By Tanner Stening
Parents of children between the ages of 5-18 weighed in on where they obtained important information about their children’s health and the decision to vaccinate them against SARS-CoV-2, the coronavirus that causes COVID-19, in a new survey conducted by researchers at Northeastern.
Researchers at the Covid States Project—a collaborative reporting effort by Northeastern, Harvard, Northwestern, and Rutgers—sought to tease out where parents of both vaccinated and unvaccinated children get their information about the COVID-19 vaccine and broader health matters. The data was collected over the course of several months from a national pool of parents.
In seeking information about vaccination for their children, parents by and large consulted official sources, such as news websites and government and medical websites, with 49% and 51% stating they “often” or “sometimes” got information from these sources, respectively.

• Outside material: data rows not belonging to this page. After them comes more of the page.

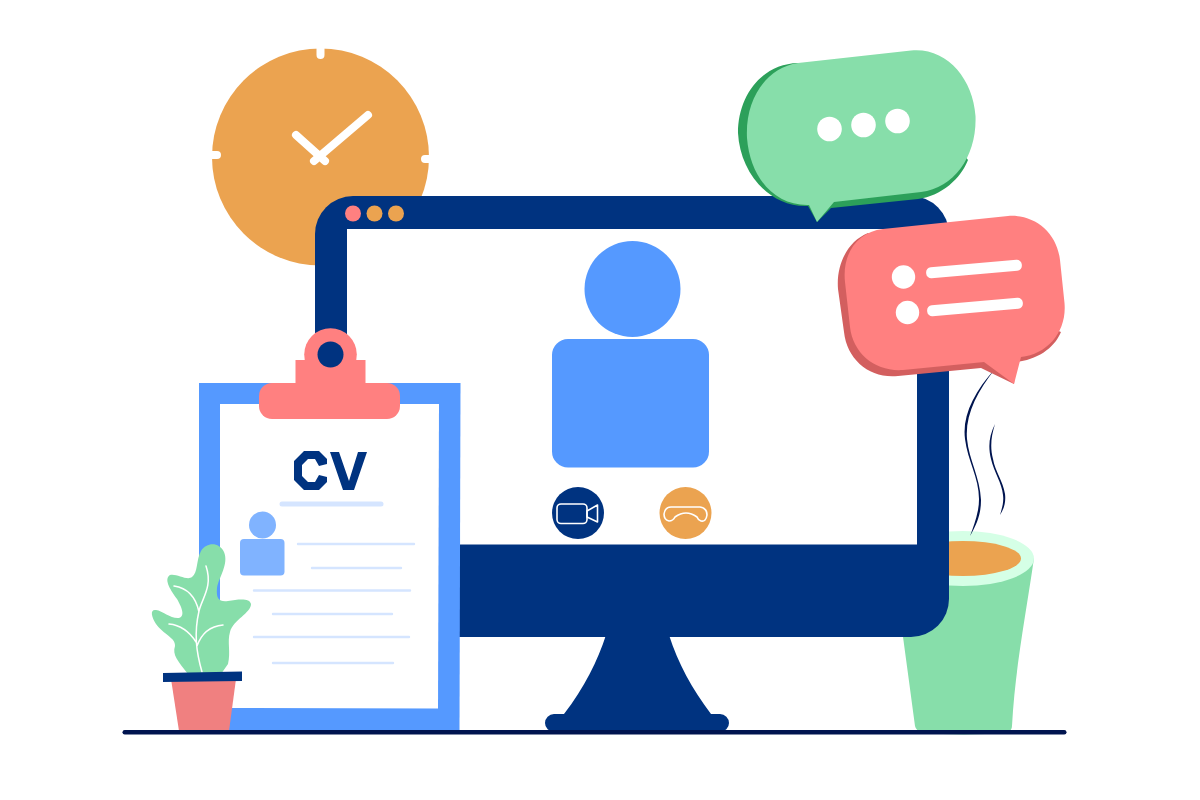
<!DOCTYPE html>
<html lang="en">
<head>
<meta charset="utf-8">
<title>Online job interview</title>
<style>
:root {
  --white: #ffffff;
  --navy: #003380;
  --ink: #00144f;
  --blue: #5599ff;
  --blue-soft: #80b3ff;
  --blue-pale: #d5e5ff;
  --orange: #eba350;
  --coral: #ff8080;
  --coral-dark: #d35f5f;
  --pot: #f08080;
  --mint: #87deaa;
  --mint-dark: #2ca05a;
  --mint-pale: #d5ffe6;
}
html, body { margin: 0; width: 1200px; height: 800px; overflow: hidden; background: var(--white); }
svg { display: block; }
.white { fill: var(--white); }
.navy { fill: var(--navy); }
.blue { fill: var(--blue); }
.blue-soft { fill: var(--blue-soft); }
.orange { fill: var(--orange); }
.coral { fill: var(--coral); }
.coral-dark { fill: var(--coral-dark); }
.pot { fill: var(--pot); }
.mint { fill: var(--mint); }
.mint-dark { fill: var(--mint-dark); }
.mint-pale { fill: var(--mint-pale); }
.ink { fill: var(--ink); }
.stroke { fill: none; stroke: var(--white); stroke-linecap: round; stroke-linejoin: round; }
.hands { stroke-width: 8; }
.icon { stroke-width: 1.6; }
.veins { stroke-width: 1.5; }
.cv-lines { stroke: var(--blue-pale); stroke-width: 2.4; stroke-linecap: round; }
.cv-rule { stroke: var(--blue-pale); stroke-width: 5; stroke-linecap: round; }
</style>
</head>
<body>
<svg width="1200" height="800" viewBox="0 0 1200 800" role="img" aria-label="Online interview: a video call on a monitor with a CV, clock, plant, coffee and chat bubbles">

  <g id="clock">
    <circle class="orange" cx="320.500" cy="157" r="108.500"/>
    <g class="stroke hands">
      <path d="M320.500 44V55M208 155H217M425 159H434"/>
      <path d="M314 161L368 115M296 135L325 161"/>
    </g>
  </g>

  <g id="coffee">
    <path class="mint" d="M893 558C899 610 908 672 915 726Q916 731 922 732Q963 737 1007 732Q1012 731 1012 726C1015 668 1027 608 1034 558Z"/>
    <ellipse class="mint-pale" cx="963" cy="558.500" rx="71" ry="27.500"/>
    <ellipse class="orange" cx="963" cy="558.500" rx="58" ry="17.500"/>
    <path class="ink" d="M995 369C974 392 962 416 965 439C968 464 983 483 978 510C976 520 973 528 970 536C977 524 981 514 981 500C980 477 969 460 967 439C965 415 977 392 995 369Z"/>
    <path class="ink" d="M995 424C989 436 988 447 991 459C994 472 1002 483 1003 495C1004 502 1002 508 1000 515C1004 509 1006 502 1005 494C1003 481 995 471 993 459C990 447 991 437 995 424Z"/>
  </g>

  <g id="monitor">
    <rect class="navy" x="315" y="196" width="634" height="441" rx="38"/>
    <rect class="white" x="347" y="229" width="570" height="315.500"/>
    <g id="window-buttons">
      <circle class="coral" cx="353" cy="213.500" r="8"/>
      <circle class="orange" cx="374.500" cy="213.500" r="8"/>
      <circle class="orange" cx="396" cy="213.500" r="8"/>
    </g>
    <path class="navy" d="M606 635C598 660 584 688 564 714H554A9 9 0 0 0 554 732H720A9 9 0 0 0 720 714H711C692 689 678 663 669 635Z"/>
    <g id="caller">
      <circle class="blue" cx="632.500" cy="289" r="48"/>
      <rect class="blue" x="552" y="339" width="157" height="128.500" rx="16"/>
    </g>
    <g id="camera-button">
      <circle class="navy" cx="578" cy="513" r="26"/>
      <rect class="stroke icon" x="557" y="504" width="30" height="19.500" rx="4"/>
      <path class="stroke icon" d="M587 511L597.500 505V522L587 517Z"/>
    </g>
    <g id="hang-up-button">
      <circle class="orange" cx="685.500" cy="513" r="26"/>
      <path class="stroke icon" d="M671 507H700Q707 508 707 515Q706 522 701 521Q698 520 697 517Q686 509 675 517Q673 521 669 521Q664 520 664 514Q665 507 671 507Z"/>
    </g>
  </g>

  <g id="clipboard">
    <path class="blue" d="M199 383H460.500L459.500 730H199Z"/>
    <path class="white" d="M220 404H439L438 708.500L220 708Z"/>
    <g id="clip">
      <circle class="coral" cx="330.500" cy="354.500" r="26.300"/>
      <rect class="coral" x="295.500" y="360" width="70" height="30"/>
      <rect class="coral" x="259" y="383" width="141" height="36" rx="13"/>
      <circle class="navy" cx="330.500" cy="354.500" r="13"/>
    </g>
    <g id="cv-heading" class="navy" role="img" aria-label="CV">
      <path d="M304 451H319L327 459V464L319 466L315 459H308L302 465V476L308 482H315L319 475L327 477V482L319 490H304L294 480V461Z"/>
      <path d="M330 452H339L349 481L358 452H367L354 490H343Z"/>
    </g>
    <path class="cv-rule" d="M282 504H381"/>
    <g id="cv-portrait">
      <circle class="blue-soft" cx="262.500" cy="525" r="13.500"/>
      <rect class="blue-soft" x="240" y="539" width="44.500" height="36.500" rx="4"/>
    </g>
    <path class="cv-lines" d="M298 544H414M312 568H401M254 590.500H410M273 614H392M254 637H409M273 663H393"/>
  </g>

  <g id="plant">
    <path class="mint" d="M188 674C178 661 172 655 175 646C176 638 163 634 156 624C151 616 150 609 156 610C163 611 171 619 179 618C186 616 181 606 177 599C169 588 164 579 170 575C176 573 187 581 192 577C198 573 196 560 201 551C207 542 219 542 224 552C229 564 219 577 217 588C216 599 219 602 228 601C239 599 250 598 251 604C251 613 233 620 230 632C227 642 231 652 228 664L221 674Z"/>
    <path class="stroke veins" d="M202 672C196 651 194 633 199 611C202 598 213 587 206 566M199 612C196 598 188 588 174 586M196 642C189 631 180 625 169 624M197 646C202 632 212 626 223 625"/>
    <path class="pot" d="M171 679H236L229 731H179Z"/>
    <path class="navy" d="M163 673L242 671.500V681L163 682Z"/>
  </g>

  <g id="typing-bubble">
    <path class="mint-dark" d="M798 63C762 64 738 95 738 133C740 173 770 208 808 206L817 222L831 208L918 199C942 196 961 178 968 160L900 70Z"/>
    <path class="mint" d="M798 63L911 50.500C946 47 973 78 975.500 116C977 155 955 188 921 192L834 202L817 222L809 205C774 206 750 177 747 138C745 99 766 68 798 63Z"/>
    <circle class="white" cx="829.500" cy="129" r="12.300"/>
    <circle class="white" cx="863.500" cy="125" r="12.300"/>
    <circle class="white" cx="897.500" cy="121" r="12.300"/>
  </g>

  <g id="list-bubble">
    <path class="coral-dark" d="M868 233C848 241 836 264 838 289L844 332C847 360 870 379 898 376L981 368L1014 384L1016 362C1036 360 1054 349 1061 332L960 290Z"/>
    <path class="coral" d="M883 229L1008 216C1035 214 1057 233 1060 260L1064.500 303C1067 331 1048 354 1021 357L1014 384L984 362L903 370C876 372 853 354 850 327L845 282C842 254 857 232 883 229Z"/>
    <circle class="white" cx="903.500" cy="277" r="11.700"/>
    <circle class="white" cx="907.500" cy="312.500" r="11.700"/>
    <rect class="white" x="926" y="263.500" width="96" height="11" rx="5" transform="rotate(-5 974 269)"/>
    <rect class="white" x="927" y="301.500" width="96" height="11" rx="5" transform="rotate(-5 975 307)"/>
  </g>

  <rect id="table" class="ink" x="122.500" y="730" width="944" height="4.500" rx="2.200"/>
</svg>
</body>
</html>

Television and Facebook were next in order of popularity, with 39% and 35% of parents surveyed saying they often or sometimes used those sources to find information, respectively. At the bottom were books and magazines, with only 19% and 18% of parents saying they relied on the print options for information, respectively.

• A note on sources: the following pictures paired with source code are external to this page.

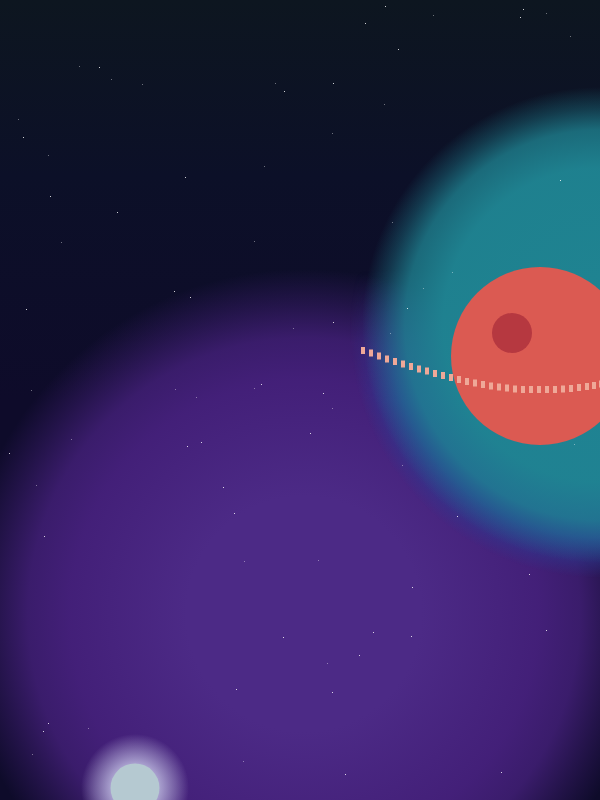
<!DOCTYPE html>
<html lang="en">
<head>
<meta charset="utf-8">
<title>Red planet and nebulae</title>
<style>
:root {
  --sky-top: #0d1620;
  --sky-mid: #0c1028;
  --sky-low: #0e0b2a;
  --violet: #4c2a86;
  --violet-edge: #44207a;
  --teal: #1f8492;
  --blue: #2b3a90;
  --planet: #db5a52;
  --crater: #b63840;
  --ring: #efa898;
  --moon: #b5c9d1;
  --halo: #b9b4dc;
  --star: #ffffff;
}
html, body { margin: 0; width: 600px; height: 800px; overflow: hidden; background: var(--sky-mid); }
.space { display: block; }
.sky-top { stop-color: var(--sky-top); }
.sky-mid { stop-color: var(--sky-mid); }
.sky-low { stop-color: var(--sky-low); }
.violet { stop-color: var(--violet); }
.violet-edge { stop-color: var(--violet-edge); }
.teal { stop-color: var(--teal); }
.blue { stop-color: var(--blue); }
.halo { stop-color: var(--halo); }
.planet { fill: var(--planet); }
.crater { fill: var(--crater); }
.ring { fill: var(--ring); }
.moon { fill: var(--moon); }
.stars { fill: none; stroke: var(--star); stroke-width: 1; }
.bright { opacity: .8; }
.faint { opacity: .4; }
</style>
</head>
<body>
<svg class="space" width="600" height="800" viewBox="0 0 600 800" role="img" aria-label="A red ringed planet and a pale moon among violet and teal nebulae">
  <defs>
    <linearGradient id="sky" x1="0" y1="0" x2="0" y2="1">
      <stop class="sky-top" offset="0"/>
      <stop class="sky-mid" offset=".22"/>
      <stop class="sky-low" offset=".5"/>
      <stop class="sky-low" offset="1"/>
    </linearGradient>
    <radialGradient id="violet-cloud" gradientUnits="userSpaceOnUse" cx="304" cy="614" r="345">
      <stop class="violet" offset="0"/>
      <stop class="violet" offset=".34"/>
      <stop class="violet-edge" offset=".68" stop-opacity=".98"/>
      <stop class="violet-edge" offset=".8" stop-opacity=".82"/>
      <stop class="violet-edge" offset=".9" stop-opacity=".4"/>
      <stop class="violet-edge" offset="1" stop-opacity="0"/>
    </radialGradient>
    <radialGradient id="blue-rim" gradientUnits="userSpaceOnUse" cx="600" cy="328" r="250">
      <stop class="blue" offset="0"/>
      <stop class="blue" offset=".84" stop-opacity=".95"/>
      <stop class="blue" offset=".93" stop-opacity=".5"/>
      <stop class="blue" offset="1" stop-opacity="0"/>
    </radialGradient>
    <linearGradient id="rim-fade" gradientUnits="userSpaceOnUse" x1="0" y1="270" x2="0" y2="400">
      <stop offset="0" stop-color="#000"/>
      <stop offset="1" stop-color="#fff"/>
    </linearGradient>
    <mask id="lower-rim" maskUnits="userSpaceOnUse" x="340" y="70" width="260" height="520">
      <rect x="340" y="70" width="260" height="520" fill="url(#rim-fade)"/>
    </mask>
    <radialGradient id="teal-cloud" gradientUnits="userSpaceOnUse" cx="600" cy="325" r="238">
      <stop class="teal" offset="0"/>
      <stop class="teal" offset=".66" stop-opacity=".97"/>
      <stop class="teal" offset=".82" stop-opacity=".78"/>
      <stop class="teal" offset=".91" stop-opacity=".36"/>
      <stop class="teal" offset="1" stop-opacity="0"/>
    </radialGradient>
    <radialGradient id="moon-halo" gradientUnits="userSpaceOnUse" cx="135" cy="788" r="54">
      <stop class="halo" offset="0" stop-opacity=".95"/>
      <stop class="halo" offset=".46" stop-opacity=".85"/>
      <stop class="halo" offset=".74" stop-opacity=".42"/>
      <stop class="halo" offset="1" stop-opacity="0"/>
    </radialGradient>
    <rect id="dash" class="ring" x="-2" y="-3.5" width="4" height="7"/>
  </defs>

  <rect id="night-sky" width="600" height="800" fill="url(#sky)"/>
  <circle id="violet-nebula" cx="304" cy="614" r="345" fill="url(#violet-cloud)"/>
  <g id="teal-nebula">
    <circle cx="600" cy="328" r="250" fill="url(#blue-rim)" mask="url(#lower-rim)"/>
    <circle cx="600" cy="325" r="238" fill="url(#teal-cloud)"/>
  </g>

  <g id="stars" class="stars">
    <path class="bright" d="M365 23.500h1M385 6.500h1M520 17.500h1M523 9.500h1M398 49.500h1M99 67.500h1M284 91.500h1M333 83.500h1M23 137.500h1M185 177.500h1M50 196.500h1M117 212.500h1M174 291.500h1M190 297.500h1M26 309.500h1M560 180.500h1M407 308.500h1M333 322.500h1M261 384.500h1M323 393.500h1M310 433.500h1M201 442.500h1M187 446.500h1M9 453.500h1M223 487.500h1M234 513.500h1M457 516.500h1M44 536.500h1M529 574.500h1M412 587.500h1M546 630.500h1M283 637.500h1M373 632.500h1M411 636.500h1M359 655.500h1M236 689.500h1M332 692.500h1M48 723.500h1M43 731.500h1M345 774.500h1M501 772.500h1"/>
    <path class="faint" d="M433 15.500h1M546 13.500h1M570 36.500h1M79 66.500h1M111 79.500h1M142 84.500h1M275 83.500h1M384 104.500h1M18 119.500h1M332 133.500h1M48 155.500h1M264 166.500h1M392 222.500h1M254 241.500h1M61 242.500h1M452 272.500h1M423 288.500h1M293 328.500h1M390 333.500h1M31 390.500h1M175 389.500h1M196 397.500h1M254 388.500h1M332 408.500h1M71 439.500h1M402 465.500h1M36 485.500h1M244 561.500h1M318 560.500h1M327 663.500h1M88 728.500h1M32 754.500h1M243 761.500h1"/>
  </g>

  <g id="red-planet">
    <circle class="planet" cx="540" cy="356" r="89"/>
    <circle class="crater" cx="512" cy="333" r="20"/>
  </g>
  <path class="stars faint" d="M574 444.500h1"/>

  <g id="planet-ring">
    <use href="#dash" x="363" y="350.500"/>
    <use href="#dash" x="371" y="353"/>
    <use href="#dash" x="379" y="356"/>
    <use href="#dash" x="387" y="359"/>
    <use href="#dash" x="395" y="361.500"/>
    <use href="#dash" x="403" y="364"/>
    <use href="#dash" x="411" y="366.500"/>
    <use href="#dash" x="419" y="369"/>
    <use href="#dash" x="427" y="371"/>
    <use href="#dash" x="435" y="373.500"/>
    <use href="#dash" x="443" y="375.500"/>
    <use href="#dash" x="451" y="377.500"/>
    <use href="#dash" x="459" y="379.500"/>
    <use href="#dash" x="467" y="381.500"/>
    <use href="#dash" x="475" y="383"/>
    <use href="#dash" x="483" y="384.500"/>
    <use href="#dash" x="491" y="386"/>
    <use href="#dash" x="499" y="387"/>
    <use href="#dash" x="507" y="388"/>
    <use href="#dash" x="515" y="389"/>
    <use href="#dash" x="523" y="389.500"/>
    <use href="#dash" x="531" y="389.500"/>
    <use href="#dash" x="539" y="389.500"/>
    <use href="#dash" x="547" y="389.500"/>
    <use href="#dash" x="555" y="389.500"/>
    <use href="#dash" x="563" y="389"/>
    <use href="#dash" x="571" y="388.500"/>
    <use href="#dash" x="579" y="387.500"/>
    <use href="#dash" x="587" y="386.500"/>
    <use href="#dash" x="594" y="385.500"/>
    <use href="#dash" x="601" y="384"/>
  </g>

  <g id="pale-moon">
    <circle cx="135" cy="788" r="54" fill="url(#moon-halo)"/>
    <circle class="moon" cx="135" cy="788" r="24.500"/>
  </g>
</svg>
</body>
</html>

The survey also looked at differences in how parents of vaccinated children seek information about their children’s health and vaccination compared to parents of unvaccinated children. Using one set of questions and answers, the researchers found that there is only slight variation between the two groups in terms of where they sought out information, with parents of vaccinated children tending to consult information sources of all kinds more frequently than their counterparts, says Krissy Lunz Trujillo, a postdoctoral researcher in Northeastern’s Network Science Institute.
But, whereas parents of vaccinated children were “much more likely” to cite health care professionals, the government, and schools, parents of unvaccinated children were more likely not to seek information from any sources, the study shows.
“One takeaway is that parents of unvaccinated kids were less likely to have looked at all,” Trujillo says, adding that those parents, rather than citing information sources, were more likely to state that the decision not to vaccinate their children stemmed from personal values.
When it came to the decision to vaccinate their children, respondents were invited to give their own open-ended responses on where they sought information based on whether they had or had not gotten their children vaccinated. Here researchers found significant disparities, with parents of vaccinated children citing health care professionals at nearly twice the rate (28%) of parents with unvaccinated children (15%). Parents with vaccinated children also cited the government at more than three times the rate (16%) than parents with unvaccinated children (6%).
Parents with unvaccinated children were also more than five times (11%) more likely to cite themselves as the source of information about whether to vaccinate their children than their counterparts (2%).
The survey confirms what many in public health already knew: That distrust of certain information sources, such as the government and the media, for example, has been a significant predictor of vaccine hesitancy in adults, says David Lazer, university distinguished professor of political science and computer sciences at Northeastern, and co-author of the study.
“Everyone wants to keep their children healthy,” Lazer says. “But a significant minority of people don’t trust the information the government and the medical profession is providing about vaccinating children.”